## Instructions to follow
If a line in the entries below includes "height", show that line.

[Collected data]
┄┄┄┄┄┄┄┄┄┄
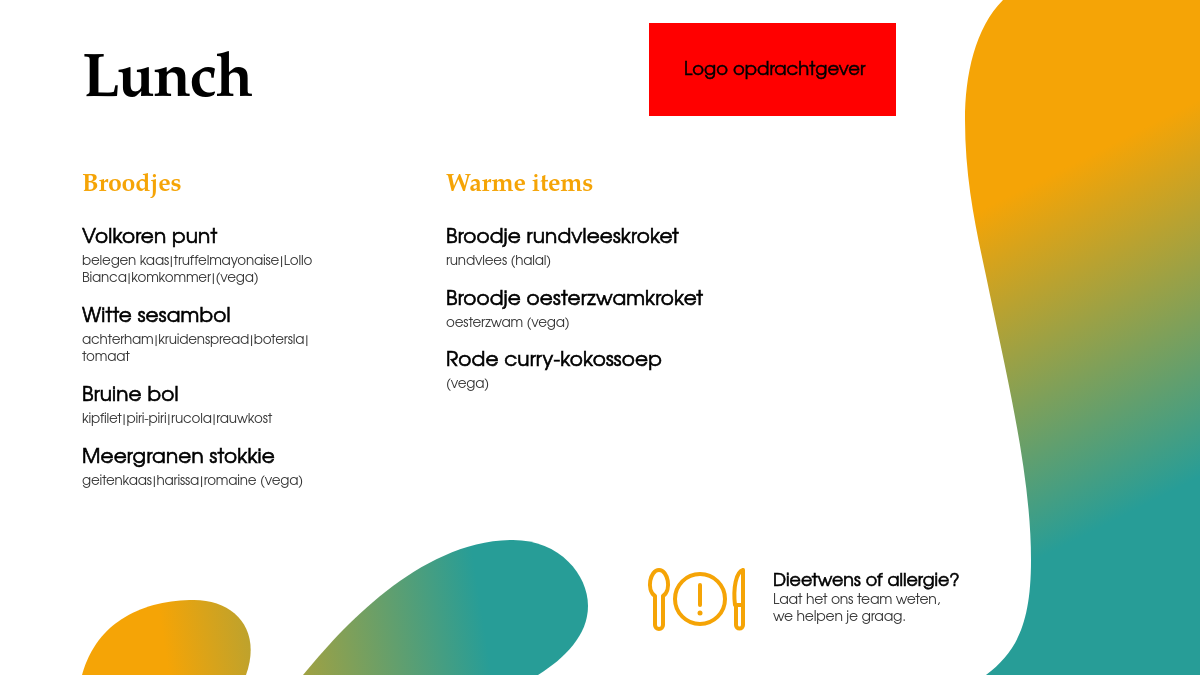
<!DOCTYPE html>
<html lang="nl">
<head>
<meta charset="utf-8">
<title>Lunch</title>
<style>
:root { --orange: #f5a406; --teal: #279d97; --ink: #000; --soft-ink: #333; --red: #f00; --paper: #fff; }
* { box-sizing: border-box; margin: 0; padding: 0; }
html, body { width: 1200px; height: 675px; overflow: hidden; }
body { background: var(--paper); color: var(--ink); font-family: "TeX Gyre Adventor", "Lato", sans-serif; }
.menu-card { position: relative; width: 1200px; height: 675px; overflow: hidden; padding: 47px 0 0 82px; }
.shapes { position: absolute; inset: 0; width: 1200px; height: 675px; }
.content { position: relative; }
h1, h2 { font-family: "TeX Gyre Pagella", serif; font-weight: 700; white-space: nowrap; }
h1 { font-size: 62px; line-height: 70px; letter-spacing: -1.6px; }
.columns { display: grid; grid-template-columns: 364px 400px; margin-top: 53px; }
h2 { font-size: 25px; line-height: 30px; letter-spacing: -.25px; color: var(--orange); margin-bottom: 25px; }
.items { display: flex; flex-direction: column; gap: 16.5px; list-style: none; }
h3 { font-size: 20px; line-height: 26px; font-weight: 400; letter-spacing: .15px; margin-bottom: 2px; white-space: nowrap; -webkit-text-stroke: .6px currentColor; }
.items p { font-size: 13.5px; line-height: 17.2px; letter-spacing: -.2px; color: var(--soft-ink); white-space: nowrap; }
.bar { margin: 0 -.2em; }
.client-logo { position: absolute; left: 649px; top: 23px; width: 247px; height: 93px; padding-left: 35px; display: flex; align-items: center; background: var(--red); font-size: 18px; white-space: nowrap; -webkit-text-stroke: .5px currentColor; }
.allergy { position: absolute; left: 646px; top: 566px; display: flex; gap: 25px; }
.cutlery { width: 102px; height: 68px; flex: none; }
.allergy-text { padding-top: 4px; white-space: nowrap; }
.allergy h3 { font-size: 17.5px; line-height: 22px; letter-spacing: 0; margin: 0; }
.allergy p { font-size: 14px; line-height: 17px; letter-spacing: -.25px; color: var(--soft-ink); }
</style>
</head>
<body>
<main class="menu-card">
  <svg class="shapes" viewBox="0 0 1200 675" aria-hidden="true">
    <defs>
      <linearGradient id="side-blend" gradientUnits="userSpaceOnUse" x1="1080" y1="160" x2="1232" y2="461">
        <stop offset="0" stop-color="var(--orange)"/>
        <stop offset="1" stop-color="var(--teal)"/>
      </linearGradient>
      <linearGradient id="base-blend" gradientUnits="userSpaceOnUse" x1="165" y1="650" x2="480" y2="600">
        <stop offset="0" stop-color="var(--orange)"/>
        <stop offset="1" stop-color="var(--teal)"/>
      </linearGradient>
    </defs>
    <path fill="url(#side-blend)" d="M1003 0C975 28 965 75 965 120C965 190 980 245 990 295C1010 390 1031 480 1031 560C1031 625 1016 652 986 675H1200V0Z"/>
    <path fill="url(#base-blend)" d="M82 675C97 620 145 600 194 600C235 600 262 630 246 675Z"/>
    <path fill="url(#base-blend)" d="M303 675C340 630 420 540 513 540C560 540 588 575 588 606C588 635 565 658 538 675Z"/>
  </svg>

  <div class="content">
    <h1>Lunch</h1>
    <div class="columns">
      <section>
        <h2>Broodjes</h2>
        <ul class="items">
          <li><h3>Volkoren punt</h3><p>belegen kaas <span class="bar">|</span> truffelmayonaise <span class="bar">|</span> Lollo<br>Bianca <span class="bar">|</span> komkommer <span class="bar">|</span> (vega)</p></li>
          <li><h3>Witte sesambol</h3><p>achterham <span class="bar">|</span> kruidenspread <span class="bar">|</span> botersla <span class="bar">|</span><br>tomaat</p></li>
          <li><h3>Bruine bol</h3><p>kipfilet <span class="bar">|</span> piri-piri <span class="bar">|</span> rucola <span class="bar">|</span> rauwkost</p></li>
          <li><h3>Meergranen stokkie</h3><p>geitenkaas <span class="bar">|</span> harissa <span class="bar">|</span> romaine (vega)</p></li>
        </ul>
      </section>
      <section>
        <h2>Warme items</h2>
        <ul class="items">
          <li><h3>Broodje rundvleeskroket</h3><p>rundvlees (halal)</p></li>
          <li><h3>Broodje oesterzwamkroket</h3><p>oesterzwam (vega)</p></li>
          <li><h3>Rode curry-kokossoep</h3><p>(vega)</p></li>
        </ul>
      </section>
    </div>
  </div>

  <div class="client-logo">Logo opdrachtgever</div>

  <aside class="allergy">
    <svg class="cutlery" viewBox="646 566 102 68" fill="none" stroke="var(--orange)" stroke-width="4" stroke-linecap="round" stroke-linejoin="round" aria-hidden="true">
      <path d="M655 596C646 590 650 570 659 570S672 590 663 596V625a4 4 0 0 1 -8 0Z"/>
      <circle cx="700" cy="599" r="25"/>
      <path d="M700 585V605"/>
      <circle cx="700" cy="613" r="2.5" fill="var(--orange)" stroke="none"/>
      <path d="M743 570C736 572 733 588 735 605H743M743 570V625a3.5 3.5 0 0 1 -7 0V605"/>
    </svg>
    <div class="allergy-text">
      <h3>Dieetwens of allergie?</h3>
      <p>Laat het ons team weten,<br>we helpen je graag.</p>
    </div>
  </aside>
</main>
</body>
</html>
┄┄┄┄┄┄┄┄┄┄
## Answer to this problem
html, body { width: 1200px; height: 675px; overflow: hidden; }
.menu-card { position: relative; width: 1200px; height: 675px; overflow: hidden; padding: 47px 0 0 82px; }
.shapes { position: absolute; inset: 0; width: 1200px; height: 675px; }
h1 { font-size: 62px; line-height: 70px; letter-spacing: -1.6px; }
h2 { font-size: 25px; line-height: 30px; letter-spacing: -.25px; color: var(--orange); margin-bottom: 25px; }
h3 { font-size: 20px; line-height: 26px; font-weight: 400; letter-spacing: .15px; margin-bottom: 2px; white-space: nowrap; -webkit-text-stroke: .6px currentColor; }
.items p { font-size: 13.5px; line-height: 17.2px; letter-spacing: -.2px; color: var(--soft-ink); white-space: nowrap; }
.client-logo { position: absolute; left: 649px; top: 23px; width: 247px; height: 93px; padding-left: 35px; display: flex; align-items: center; background: var(--red); font-size: 18px; white-space: nowrap; -webkit-text-stroke: .5px currentColor; }
.cutlery { width: 102px; height: 68px; flex: none; }
.allergy h3 { font-size: 17.5px; line-height: 22px; letter-spacing: 0; margin: 0; }
.allergy p { font-size: 14px; line-height: 17px; letter-spacing: -.25px; color: var(--soft-ink); }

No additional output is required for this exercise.